Growing Venture Capital Investment in Real Estate Technology
*Per Pitchbook, 2017’s figure skew unusually high due to a $3 billion round of funding raised by WeWork
Using Your IRA to Invest in Real Estate Technology
Many retirement savers mistakenly believe they can only use their IRA funds to buy traditional asset classes like stocks and bonds, but investors can diversify their retirement portfolios by holding alternative assets in an IRA. By working with an IRA custodian, like PENSCO, self-directed IRA owners can use their retirement funds to invest in startups and buy stakes in early-stage companies, such as those in the real estate tech space.
Investing in startups can potentially be a good match for retirement dollars. Often, start-up investments require long hold periods, and IRAs are designed for longer-term investing.

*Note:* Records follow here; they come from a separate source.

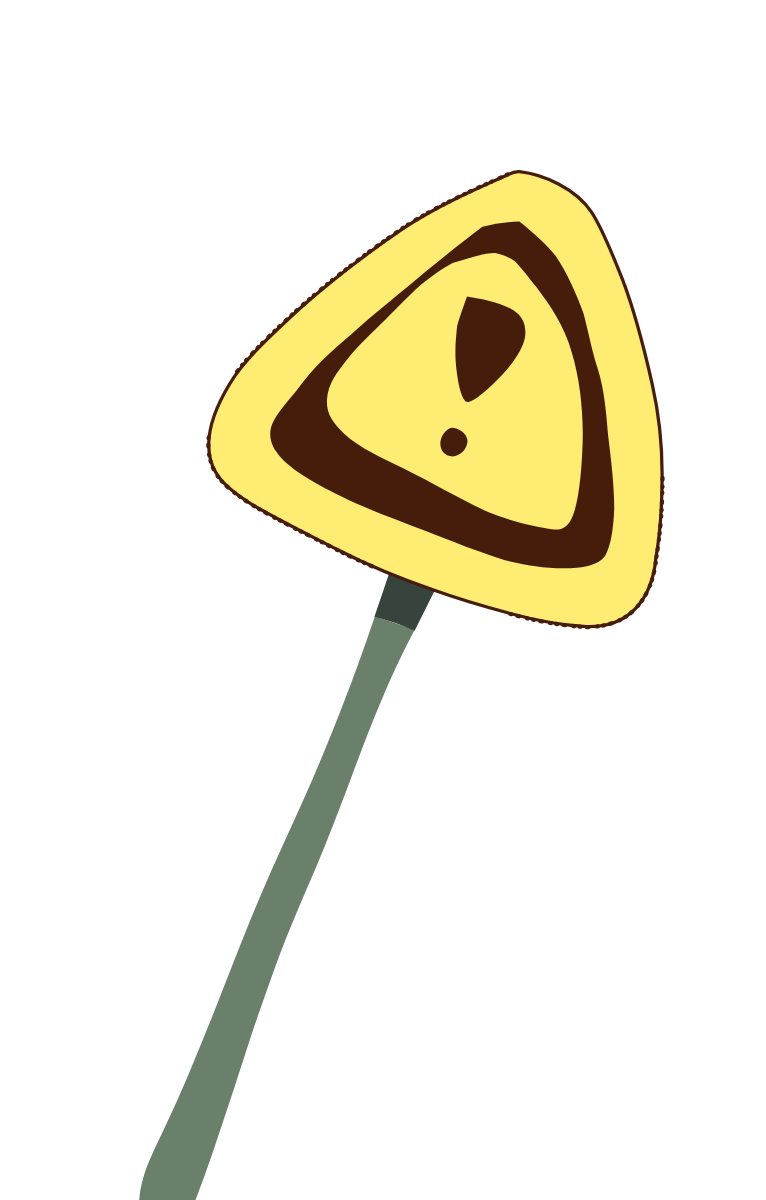
<!DOCTYPE html>
<html lang="en">
<head>
<meta charset="utf-8">
<title>Warning sign</title>
<style>
:root {
  --paper: #ffffff;
  --sign-yellow: #ffec72;
  --ink-brown: #461d0b;
  --pole-green: #6a806b;
  --collar-dark: #37433d;
}
html, body { margin: 0; padding: 0; overflow: hidden; background: var(--paper); }
.canvas { position: relative; width: 766px; height: 1200px; overflow: hidden; background: var(--paper); }
.warning-sign { display: block; width: 766px; height: 1200px; }
.pole { fill: var(--pole-green); }
.collar { fill: var(--collar-dark); }
.plate { fill: var(--sign-yellow); stroke: var(--ink-brown); stroke-width: 3.6; stroke-linejoin: round; }
.rough-edge { fill: none; stroke: var(--ink-brown); stroke-width: 4.6; stroke-linecap: round; stroke-dasharray: 1 7 2 9 1 6; }
.border-triangle, .mark { fill: var(--ink-brown); }
</style>
</head>
<body>
<main class="canvas">
<svg class="warning-sign" viewBox="0 0 848 1328" preserveAspectRatio="none" role="img" aria-label="Tilted yellow triangular warning sign with an exclamation mark on a green pole">
  <g id="post">
    <path class="pole" d="M415 682 C399 730 381 778 360 829 C336 888 308 944 283 1004 C262 1054 247 1096 226 1147 C209 1189 195 1222 177 1259 C167 1280 156 1301 154 1329 L216 1329 C229 1296 240 1262 251 1229 C267 1182 278 1144 294 1100 C303 1074 313 1046 325 1018 C340 982 356 947 370 910 C388 864 402 823 421 778 C432 751 445 724 459 697 Z"/>
    <path class="collar" d="M433 628 L414.500 682.500 Q437 688 459 698 L484 648 Z"/>
  </g>
  <g id="sign">
    <path class="plate" d="M575 190 C602 193 638 209 655 235 C668 255 679 284 689 309 C702 343 713 385 722 425 C730 460 733 490 733 525 C733 562 731 590 726 618 C724 641 717 659 704 673 C691 687 672 694 649 693.500 C622 692 594 687 565 679 C535 671 505 662 480 653 C442 640 408 626 375 609 C342 592 305 574 277 557 C261 547 246 536 239 523 C233 513 230 499 231.500 484 C234 461 244 440 260 416 C276 393 303 368 330 343 C366 311 405 281 446 253 C485 227 529 208 563 193 Q570 189.500 575 190 Z"/>
    <path class="rough-edge" d="M562 193 C529 208 484 227 445 253 C404 281 365 311 329 343 C302 368 275 393 259 416"/>
    <path class="rough-edge" d="M231 484 C229.500 499 232.500 513 238.500 523 C246 536 261 547 277 557.500 C305 574.500 342 592.500 375 609.500 C390 617 405 624 420 630"/>
    <path class="rough-edge" d="M565 679.500 C594 687.500 622 692.500 649 694 C672 694 691 687 704 673 C717 659 724 641 726.500 618 C731 590 733.500 562 733.500 525"/>
    <path class="border-triangle" fill-rule="evenodd" d="M534 251 Q554 246 575 245 C591 258 605 270 615 283 C627 300 639 327 646 347 C652 370 656 391 662 409 C669 432 671 455 673 480 C676 505 680 535 680 563 C679 587 676 604 670 615 C662 626 645 629 624 629 C602 629 580 625 559 620 C530 611 500 599 472 588 C436 574 405 563 377 549 C346 534 317 517 306 500 C300 492 297 481 301 470 C307 456 320 443 330 430 C346 408 366 389 389 370 C415 346 444 324 472 300 C493 283 514 266 534 251 Z
      M548 280 C535 280 518 286 501 291 C490 297 477 306 466 315 C451 328 436 345 421 359 C406 374 394 385 384 398 C373 412 363 425 362 442 C361 458 368 467 381 480 C398 496 424 507 448 519 C478 534 513 554 541 567 C566 577 592 583 613 586 C624 587 630 581 634 571 C641 554 644 520 645 490 C646 455 642 420 633 390 C625 361 609 338 594 318 C586 308 577 296 570 289 Q559 282 548 280 Z"/>
    <path class="mark" d="M517 328 C536 331 560 336 572 346 C582 354 584 368 579 381 C571 401 551 421 537 433 C529 440 522 445 517 445 C511 443 507 425 505 406 C503 386 505 373 506 361 C509 350 513 339 517 328 Z"/>
    <path class="mark" d="M500 473.500 C508 474 516 479 517.500 487 C518 495 512 503 503 505 C494 506 488 500 487.500 492 C487 484 493 475 500 473.500 Z"/>
  </g>
</svg>
</main>
</body>
</html>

Real estate tech also represents an investment that, unless you are already retired, does not need to be accessed immediately.
In addition, IRAs can provide tax benefits. Holdings in a traditional IRA can compound year after year on a tax-deferred basis. If savings are held in a Roth IRA, account growth may accumulate tax-free. Investors can face penalties if they take withdrawals from a traditional IRA before turning 59½, meaning many investors favor holding longer-term investments in these retirement portfolios.
While the future may seem bright for real estate technology, investing in proptech startups comes with considerable risks. For starters, there is never a guarantee that a startup will succeed, or that you’ll earn a return on your investment.
Being a self-directed investor also means that you are responsible for evaluating the merits and suitability of all proptech investments you are considering and vetting the individuals who may be offering or recommending these investments. At PENSCO, we review a deal for administrative feasibility but we do not evaluate the merits of the deal, and we cannot offer investment advice.
If you are considering a real estate technology investment opportunity, it’s best to consult with a trusted financial professional who can help you assess a deal’s risks and determine if it’s a good fit for your investment needs and goals.
If you have questions about holding real estate technology in your PENSCO self-directed IRA, please contact us at 800.962.4238.
This Blog does not provide investment, tax, or legal advice nor does it evaluate, recommend or endorse any advisory firm or investment vehicle. Investments are not FDIC insured and are subject to risk, including the loss of principal.
PENSCO Trust Company performs the duties of an independent custodian of assets for self-directed individual and business retirement accounts and does not provide investment advice, sell investments or offer any tax or legal advice. Clients or potential clients are advised to perform their own due diligence in choosing any investment opportunity as well as selecting any professional to assist them with an investment opportunity. Alternative investments are not FDIC insured and are subject to risk, including loss of principal. Other than the Opus Affiliates, PENSCO is not affiliated with any financial professional, investment, investment sponsor, or investment, tax or legal advisor.